Man chained to passport office
A frustrated customer has chained himself to a door inside the Passport Office until he was guaranteed he would have travel documents to fly to his brother's wedding in Thailand.
Colin Gillick was among hundreds of worried holidaymakers who queued on Dublin's Molesworth Street over fears that his plans to travel on Monday would be ruined by the continuing public sector worker dispute.
Armed with three coats, a flask of tea, sandwiches, radio, books, lamp - and a bicycle chain - Mr Gillick camped in the cold for more than ten hours overnight before being told his application had not even been checked.
"I showed them the wedding invitation for my brother, the flight plans, the whole lot, which I had shown them when I applied and I was pretty much sneered at," he said.
"So I decided to take action, I took the chain out and chained myself to the handle of a door."
Gardai were called to the scene and threatened to arrest the protester for causing a public nuisance until he agreed to return on Friday - escorted by officers - to collect his documents.
Mr Gillick, an unemployed landscape designer, said he had saved hard for a year for the holiday and wasn't prepared to forfeit the money he paid for the trip.
"I don't have a job, I'm not going to get in to the whole argument of public verses private, but they're damn lucky to have a job," he added.
Some disgruntled would-be holidays makers complained that despite unions assuring staff would deal with applications for immediate travel plans, management inside refused to.
But 10-week-old baby Louis Keeley, from north Co Dublin, was one of the lucky ones who left the office with his first passport under his arm.

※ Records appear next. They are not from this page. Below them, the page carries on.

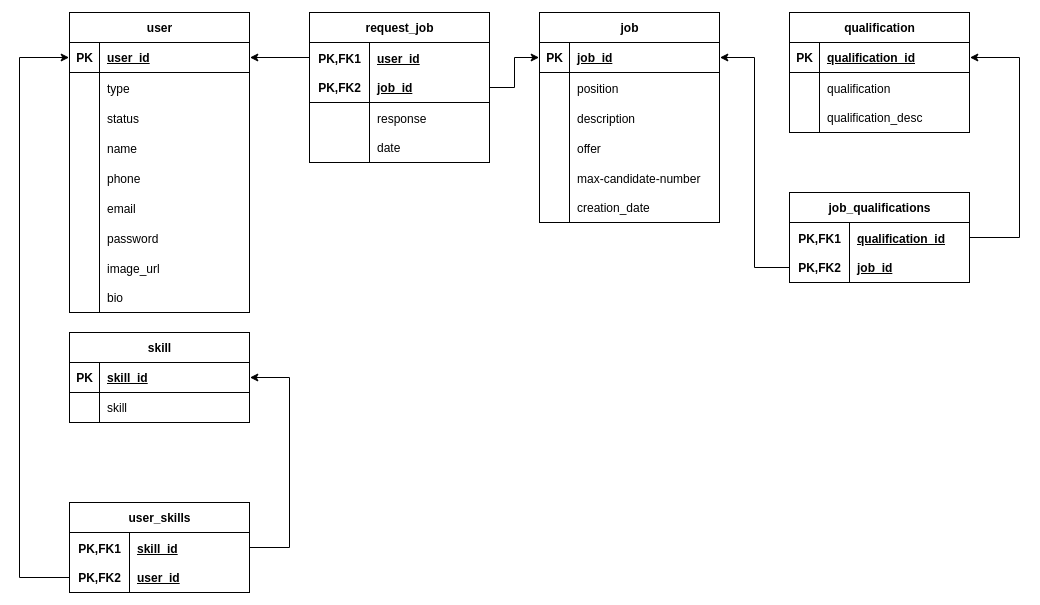
<!DOCTYPE html>
<html lang="en">
<head>
<meta charset="utf-8">
<title>Job request database schema</title>
<style>
:root { --ink: #000; --paper: #fff; --row: 30px; }
* { box-sizing: border-box; margin: 0; }
body { width: 1040px; height: 605px; overflow: hidden; background: var(--paper); }
.diagram {
  position: relative; width: 1040px; height: 605px; overflow: hidden;
  color: var(--ink); font: 12px/14px "Liberation Sans", Arial, sans-serif;
}
.entity {
  --key-width: 30px;
  position: absolute; width: 181px;
  border: 1px solid var(--ink); background: var(--paper);
}
.entity.linking { --key-width: 60px; }
.entity h2 {
  display: flex; align-items: center; justify-content: center;
  height: var(--row); padding-top: 1px; border-bottom: 1px solid var(--ink);
  font-size: 12px; font-weight: bold;
}
.row { display: grid; grid-template-columns: var(--key-width) 1fr; height: var(--row); }
.row > * { display: flex; align-items: center; padding-top: 1px; }
.row b { justify-content: center; border-right: 1px solid var(--ink); }
.row span { padding-left: 7px; white-space: nowrap; }
.key span { font-weight: bold; text-decoration: underline; }
.key-end { border-bottom: 1px solid var(--ink); }
.row:last-child { height: calc(var(--row) - 1px); }
#user { left: 69px; top: 12px; }
#request-job { left: 309px; top: 12px; }
#job { left: 539px; top: 12px; }
#qualification { left: 789px; top: 12px; }
#job-qualifications { left: 789px; top: 192px; }
#skill { left: 69px; top: 332px; }
#user-skills { left: 69px; top: 502px; }
.relations { position: absolute; inset: 0; fill: none; stroke: var(--ink); }
.relations marker path { fill: var(--ink); }
</style>
</head>
<body>
<main class="diagram">
  <section class="entity" id="user">
    <h2>user</h2>
    <div class="row key key-end"><b>PK</b><span>user_id</span></div>
    <div class="row"><b></b><span>type</span></div>
    <div class="row"><b></b><span>status</span></div>
    <div class="row"><b></b><span>name</span></div>
    <div class="row"><b></b><span>phone</span></div>
    <div class="row"><b></b><span>email</span></div>
    <div class="row"><b></b><span>password</span></div>
    <div class="row"><b></b><span>image_url</span></div>
    <div class="row"><b></b><span>bio</span></div>
  </section>

  <section class="entity linking" id="request-job">
    <h2>request_job</h2>
    <div class="row key"><b>PK,FK1</b><span>user_id</span></div>
    <div class="row key key-end"><b>PK,FK2</b><span>job_id</span></div>
    <div class="row"><b></b><span>response</span></div>
    <div class="row"><b></b><span>date</span></div>
  </section>

  <section class="entity" id="job">
    <h2>job</h2>
    <div class="row key key-end"><b>PK</b><span>job_id</span></div>
    <div class="row"><b></b><span>position</span></div>
    <div class="row"><b></b><span>description</span></div>
    <div class="row"><b></b><span>offer</span></div>
    <div class="row"><b></b><span>max-candidate-number</span></div>
    <div class="row"><b></b><span>creation_date</span></div>
  </section>

  <section class="entity" id="qualification">
    <h2>qualification</h2>
    <div class="row key key-end"><b>PK</b><span>qualification_id</span></div>
    <div class="row"><b></b><span>qualification</span></div>
    <div class="row"><b></b><span>qualification_desc</span></div>
  </section>

  <section class="entity linking" id="job-qualifications">
    <h2>job_qualifications</h2>
    <div class="row key"><b>PK,FK1</b><span>qualification_id</span></div>
    <div class="row key"><b>PK,FK2</b><span>job_id</span></div>
  </section>

  <section class="entity" id="skill">
    <h2>skill</h2>
    <div class="row key key-end"><b>PK</b><span>skill_id</span></div>
    <div class="row"><b></b><span>skill</span></div>
  </section>

  <section class="entity linking" id="user-skills">
    <h2>user_skills</h2>
    <div class="row key"><b>PK,FK1</b><span>skill_id</span></div>
    <div class="row key"><b>PK,FK2</b><span>user_id</span></div>
  </section>

  <svg class="relations" width="1040" height="605" viewBox="0 0 1040 605" aria-hidden="true">
    <defs>
      <marker id="arrow" markerUnits="userSpaceOnUse" markerWidth="10" markerHeight="10" refX="8" refY="5" orient="auto">
        <path d="M8 5 1 8.5 2.8 5 1 1.5Z"/>
      </marker>
    </defs>
    <g marker-end="url(#arrow)">
      <polyline points="309,57.5 251,57.5"/>
      <polyline points="490,87.5 514.5,87.5 514.5,57.5 538,57.5"/>
      <polyline points="789,267.5 754.5,267.5 754.5,57.5 721,57.5"/>
      <polyline points="970,237.5 1019.5,237.5 1019.5,57.5 971,57.5"/>
      <polyline points="250,547.5 289.5,547.5 289.5,377.5 251,377.5"/>
      <polyline points="69,577.5 19.5,577.5 19.5,57.5 68,57.5"/>
    </g>
  </svg>
</main>
</body>
</html>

The newborn will travel to Cardiff in the morning with parents Paul and Paula to meet his grandparents, great-grandparents and cousins. "I'm delighted," said Mrs Keeley.